2018 has been a year of major organizational growth for Refugee Law Project. Five new grant and funding relationships were established, bringing us to a total of thirteen running grants from twelve different donors.
From a media perspective, I would say that 2018 has also been the year that RLP staff became much more Twitter literate and began to use Twitter as a platform for publicizing our work. I feel that the responses that this generates are both good for RLP as an institution, but also for the staff who are catalyzing this interest.
Our initial focus on legal aid to forced migrants has since expanded to include a number of intersecting thematic areas. We are currently structured into five thematic programmes, namely Access to Justice, Mental Health & Psychosocial Wellbeing, Gender & Sexuality, Conflict-Transitional Justice-Governance, and Media for Social Change.
As you read through this Annual Report, you will see that 2016 was another busy year for Refugee Law Project. Programme work continued to develop apace. One of the big steps forward was the launch of the first “Introduction of Basic Video Advocacy” course. This was put together by our own video advo-cacy staff, it targeted refugees, and it generated high levesl of interest and productivity in the learners. Happily, as you will see from the report, this went hand-in-hand with a gradually strengthening social media presence as the relatively new thematic programme, Media for Social Change, worked on the challenging task of clarifying its role in a fast-changing technological and media environment.

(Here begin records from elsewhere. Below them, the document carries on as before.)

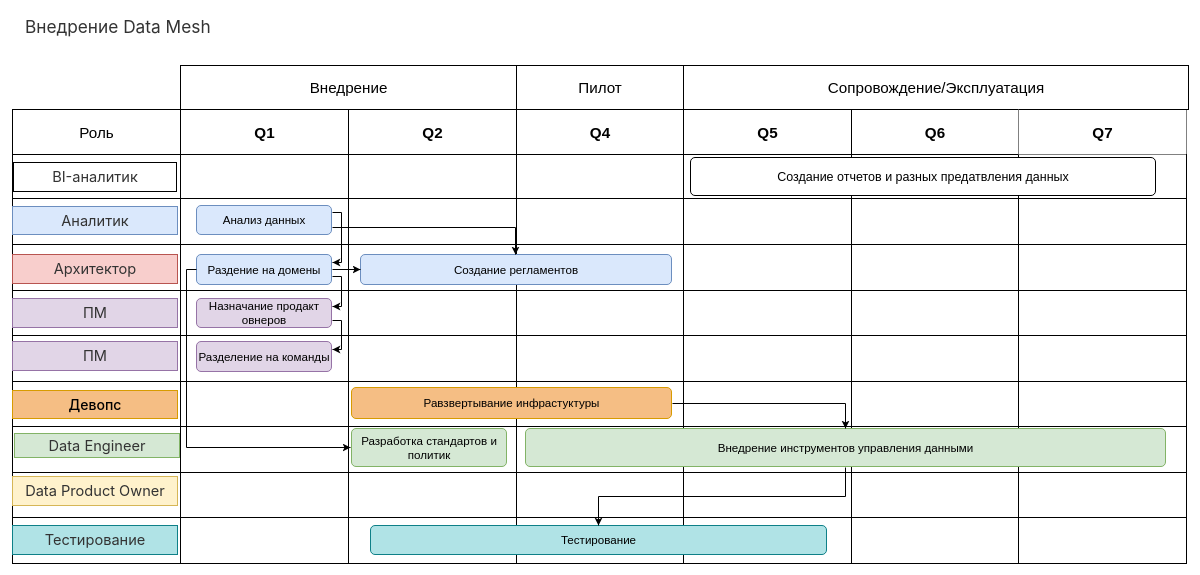
<!DOCTYPE html>
<html lang="ru">
<head>
<meta charset="utf-8">
<title>Внедрение Data Mesh</title>
<style>
:root {
  --line: #000;
  --line-soft: #808080;
  --ink: #000;
  --ink-role: #333;
  --blue: #dae8fc; --blue-edge: #6c8ebf;
  --red: #f8cecc; --red-edge: #b85450;
  --violet: #e1d5e7; --violet-edge: #9673a6;
  --orange: #f5be84; --orange-edge: #d79b00;
  --green: #d5e8d4; --green-edge: #82b366;
  --yellow: #fff2cc; --yellow-edge: #d6b656;
  --teal: #b0e3e6; --teal-edge: #0e8088;
}
* { box-sizing: border-box; }
html, body { margin: 0; }
body {
  position: relative; width: 1200px; height: 575px; overflow: hidden;
  background: #fff; color: var(--ink);
  font-family: "Liberation Sans", Arial, sans-serif;
}
h1 {
  position: absolute; left: 25px; top: 15px; margin: 0;
  font: 400 17.3px/24px Inter, sans-serif; color: var(--ink-role); white-space: nowrap;
}
.phases, .quarters, .lane { display: grid; }
.phases {
  position: absolute; left: 180px; top: 65px; height: 44px; width: 1009px;
  grid-template-columns: 336px 167px 505px;
  border-right: 1px solid var(--line); font-size: 15.2px;
}
.phases div { border-left: 1px solid var(--line); border-top: 1px solid var(--line); }
.phases div, .quarters div { display: flex; align-items: center; justify-content: center; }
.chart {
  position: absolute; left: 12px; top: 109px; width: 1175px;
  display: grid; grid-template-rows: 45px 44px 46px 46px 45px 46px 45px 46px 45px 46px;
  border-right: 1px solid var(--line); border-bottom: 1px solid var(--line);
}
.quarters, .lane { grid-template-columns: 168px 168px 168px 167px 168px 167px 168px; }
.quarters { font-size: 15.2px; }
.quarters div, .lane i { border-left: 1px solid var(--line); border-top: 1px solid var(--line); }
.quarters div:not(:first-child) { font-weight: 700; }
.quarters .soft { border-left-color: var(--line-soft); box-shadow: 1px 0 var(--line-soft); }
.lane .soft { border-top-color: var(--line-soft); }
.phase-base { position: absolute; left: 1186px; top: 109px; width: 3px; height: 1px; background: var(--line); }
.role, .task {
  position: absolute; display: flex; align-items: center; justify-content: center;
  text-align: center; border: 1px solid var(--edge); background: var(--fill);
}
.role { left: 12px; width: 166px; height: 30px; font: 400 14.6px/18px Inter, sans-serif; color: var(--ink-role); white-space: nowrap; }
.task { border-radius: 5px; font-size: 11.6px; line-height: 14px; white-space: nowrap; }
.white { --fill: #fff; --edge: #000; }
.blue { --fill: var(--blue); --edge: var(--blue-edge); }
.red { --fill: var(--red); --edge: var(--red-edge); }
.violet { --fill: var(--violet); --edge: var(--violet-edge); }
.orange { --fill: var(--orange); --edge: var(--orange-edge); }
.green { --fill: var(--green); --edge: var(--green-edge); }
.yellow { --fill: var(--yellow); --edge: var(--yellow-edge); }
.teal { --fill: var(--teal); --edge: var(--teal-edge); }
.links { position: absolute; left: 0; top: 0; fill: none; stroke: var(--line); stroke-width: 1; }
</style>
</head>
<body>
<h1>Внедрение Data Mesh</h1>

<section class="phases">
  <div>Внедрение</div><div>Пилот</div><div>Сопровождение/Эксплуатация</div>
</section>

<section class="chart">
  <div class="quarters"><div>Роль</div><div>Q1</div><div>Q2</div><div>Q4</div><div>Q5</div><div>Q6</div><div class="soft">Q7</div></div>
  <div class="lane"><i></i><i></i><i></i><i></i><i></i><i></i><i class="soft"></i></div>
  <div class="lane"><i></i><i></i><i></i><i></i><i></i><i></i><i></i></div>
  <div class="lane"><i></i><i></i><i></i><i></i><i></i><i></i><i></i></div>
  <div class="lane"><i></i><i></i><i></i><i></i><i></i><i></i><i></i></div>
  <div class="lane"><i></i><i></i><i></i><i></i><i></i><i></i><i></i></div>
  <div class="lane"><i></i><i></i><i></i><i></i><i></i><i></i><i></i></div>
  <div class="lane"><i></i><i></i><i></i><i></i><i></i><i></i><i></i></div>
  <div class="lane"><i></i><i></i><i></i><i></i><i></i><i></i><i></i></div>
  <div class="lane"><i></i><i></i><i></i><i></i><i></i><i></i><i></i></div>
</section>
<div class="phase-base"></div>

<section class="roles">
  <div class="role white" style="left:13px;top:162px;width:164px">BI-аналитик</div>
  <div class="role blue" style="top:206px;height:29px">Аналитик</div>
  <div class="role red" style="top:254px">Архитектор</div>
  <div class="role violet" style="top:298px">ПМ</div>
  <div class="role violet" style="top:341px">ПМ</div>
  <div class="role orange" style="top:390px;height:29px;font-size:14px;font-weight:500;color:var(--ink)">Девопс</div>
  <div class="role green" style="left:14px;top:433px;height:25px">Data Engineer</div>
  <div class="role yellow" style="top:476px">Data Product Owner</div>
  <div class="role teal" style="top:525px">Тестирование</div>
</section>

<section class="tasks">
  <div class="task white" style="left:690px;top:157px;width:466px;height:39px;font-size:12.5px">Создание отчетов и разных предатвления данных</div>
  <div class="task blue" style="left:196px;top:205px;width:136px;height:30px">Анализ данных</div>
  <div class="task blue" style="left:196px;top:254px;width:136px;height:31px">Раздение на домены</div>
  <div class="task blue" style="left:360px;top:254px;width:312px;height:31px">Создание регламентов</div>
  <div class="task violet" style="left:196px;top:298px;width:136px;height:30px">Назначание продакт<br>овнеров</div>
  <div class="task violet" style="left:196px;top:341px;width:136px;height:31px">Разделение на команды</div>
  <div class="task orange" style="left:351px;top:387px;width:321px;height:32px">Равзвертывание инфрастуктуры</div>
  <div class="task green" style="left:351px;top:428px;width:156px;height:39px">Разработка стандартов и<br>политик</div>
  <div class="task green" style="left:525px;top:428px;width:641px;height:39px">Внедрение инструментов управления данными</div>
  <div class="task teal" style="left:370px;top:525px;width:457px;height:30px">Тестирование</div>
</section>

<svg class="links" width="1200" height="575" viewBox="0 0 1200 575" aria-hidden="true">
  <defs>
    <marker id="arrow" markerUnits="userSpaceOnUse" markerWidth="10" markerHeight="10" refX="8" refY="4" orient="auto">
      <path d="M0 0 8 4 0 8 2 4Z" fill="#000" stroke="none"/>
    </marker>
  </defs>
  <g transform="translate(.5 .5)" marker-end="url(#arrow)">
    <polyline points="332,212 341,212 341,262 332,262" marker-end="url(#arrow)"/>
    <polyline points="332,227 515,227 515,254" marker-end="url(#arrow)"/>
    <polyline points="332,269 360,269" marker-end="url(#arrow)"/>
    <polyline points="332,276 341,276 341,306 332,306" marker-end="url(#arrow)"/>
    <polyline points="332,320 341,320 341,349 332,349" marker-end="url(#arrow)"/>
    <polyline points="196,269 186,269 186,447 350,447" marker-end="url(#arrow)"/>
    <polyline points="672,403 845,403 845,428" marker-end="url(#arrow)"/>
    <polyline points="845,467 845,496 598,496 598,525" marker-end="url(#arrow)"/>
  </g>
</svg>
</body>
</html>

Thematic Programme reports
Since 2014, these Powerpoint presentations have been structured around the thematic programmes, and are delivered during the Mid Year and End of Year Review meetings attended by all staff as well as invited partners and clients. Please note that there was no End-of-Year Review in 2016 as the entire University was closed following a Presidential Directive in early November 2016, and only re-opened in January 2017.
To view a presentation, simply click on it and it will download onto your computer from where you can double-click on it to open. These powerpoints cannot be edited.
End Of Year Review
Mid Year Review
Presentations made prior to 2014 can be obtained on request.
Since its inception, the Refugee Law Project has raised funds from a variety of sources. With one exception, our funding is all related to specific projects rather than core funding. In addition to present and past funds from major donors (see icons below), we generate a proportion of our income by providing consultancy services and by charging administrative fees for hosting interns and research associates.
We welcome private donations, which allow us to make small but significant improvements in the work we do and the services we can deliver. One shining example of this is our emergency fund for survivors of Sexual and Gender Based Violence, which was established through a private donation. If you are able to make a donation, no matter how small, know that your money will directly support the lives of forced migrants in Uganda.